__EXERCISE PROMPT__: Look through the material and copy each line holding "value".

__SOURCE MATERIAL__:
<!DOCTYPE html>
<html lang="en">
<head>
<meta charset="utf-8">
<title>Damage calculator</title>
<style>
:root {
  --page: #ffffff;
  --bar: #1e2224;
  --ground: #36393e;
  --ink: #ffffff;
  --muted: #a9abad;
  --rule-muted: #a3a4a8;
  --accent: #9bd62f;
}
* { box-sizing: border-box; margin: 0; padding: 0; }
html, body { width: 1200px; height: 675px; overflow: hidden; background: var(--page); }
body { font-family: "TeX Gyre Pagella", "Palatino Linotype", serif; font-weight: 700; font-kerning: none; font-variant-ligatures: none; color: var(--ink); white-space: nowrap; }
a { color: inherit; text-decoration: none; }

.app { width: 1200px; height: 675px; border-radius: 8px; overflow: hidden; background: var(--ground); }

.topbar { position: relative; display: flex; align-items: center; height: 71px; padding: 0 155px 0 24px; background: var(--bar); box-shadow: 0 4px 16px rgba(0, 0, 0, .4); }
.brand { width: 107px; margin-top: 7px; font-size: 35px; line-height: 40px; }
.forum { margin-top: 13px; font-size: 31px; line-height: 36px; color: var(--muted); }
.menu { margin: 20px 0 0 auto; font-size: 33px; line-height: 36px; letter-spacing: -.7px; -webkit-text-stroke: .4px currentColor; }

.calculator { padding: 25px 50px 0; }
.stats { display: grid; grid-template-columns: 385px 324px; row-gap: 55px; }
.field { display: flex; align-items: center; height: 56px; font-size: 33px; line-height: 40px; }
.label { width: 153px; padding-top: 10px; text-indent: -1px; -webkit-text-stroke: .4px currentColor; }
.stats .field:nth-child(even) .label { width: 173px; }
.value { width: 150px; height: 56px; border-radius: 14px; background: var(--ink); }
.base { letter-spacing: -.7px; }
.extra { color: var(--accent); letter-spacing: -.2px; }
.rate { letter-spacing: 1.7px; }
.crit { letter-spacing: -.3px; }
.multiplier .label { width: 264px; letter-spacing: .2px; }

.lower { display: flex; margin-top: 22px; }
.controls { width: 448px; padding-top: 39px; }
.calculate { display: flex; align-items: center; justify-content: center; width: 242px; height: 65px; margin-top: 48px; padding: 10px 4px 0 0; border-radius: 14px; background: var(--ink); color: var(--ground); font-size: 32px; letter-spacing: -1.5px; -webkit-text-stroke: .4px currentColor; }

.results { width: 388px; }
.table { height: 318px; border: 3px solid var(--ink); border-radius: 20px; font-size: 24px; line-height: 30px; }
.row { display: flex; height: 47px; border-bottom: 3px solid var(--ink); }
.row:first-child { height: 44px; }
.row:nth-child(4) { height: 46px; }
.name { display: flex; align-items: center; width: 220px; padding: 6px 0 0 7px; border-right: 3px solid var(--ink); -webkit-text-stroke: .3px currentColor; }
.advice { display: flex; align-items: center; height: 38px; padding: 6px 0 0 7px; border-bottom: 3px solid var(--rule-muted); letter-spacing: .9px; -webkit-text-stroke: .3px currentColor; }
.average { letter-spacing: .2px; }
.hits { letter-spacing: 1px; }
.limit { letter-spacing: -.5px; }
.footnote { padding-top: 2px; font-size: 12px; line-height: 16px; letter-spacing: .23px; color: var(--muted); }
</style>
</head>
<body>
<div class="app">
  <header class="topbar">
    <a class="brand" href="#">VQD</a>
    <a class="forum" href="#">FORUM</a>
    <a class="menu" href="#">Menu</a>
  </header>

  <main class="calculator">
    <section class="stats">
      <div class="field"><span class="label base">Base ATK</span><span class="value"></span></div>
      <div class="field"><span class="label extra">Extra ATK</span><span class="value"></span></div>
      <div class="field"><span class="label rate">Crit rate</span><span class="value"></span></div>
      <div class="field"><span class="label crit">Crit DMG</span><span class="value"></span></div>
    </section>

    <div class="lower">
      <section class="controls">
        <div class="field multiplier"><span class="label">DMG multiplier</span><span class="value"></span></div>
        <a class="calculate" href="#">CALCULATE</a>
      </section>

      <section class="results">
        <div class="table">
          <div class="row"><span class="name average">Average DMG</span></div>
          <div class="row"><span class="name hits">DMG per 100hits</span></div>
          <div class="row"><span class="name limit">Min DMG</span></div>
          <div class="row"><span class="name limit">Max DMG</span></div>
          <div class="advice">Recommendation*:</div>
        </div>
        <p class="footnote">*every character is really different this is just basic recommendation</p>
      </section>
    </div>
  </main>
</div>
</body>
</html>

__RESPONSE AREA__:
.value { width: 150px; height: 56px; border-radius: 14px; background: var(--ink); }
      <div class="field"><span class="label base">Base ATK</span><span class="value"></span></div>
      <div class="field"><span class="label extra">Extra ATK</span><span class="value"></span></div>
      <div class="field"><span class="label rate">Crit rate</span><span class="value"></span></div>
      <div class="field"><span class="label crit">Crit DMG</span><span class="value"></span></div>
        <div class="field multiplier"><span class="label">DMG multiplier</span><span class="value"></span></div>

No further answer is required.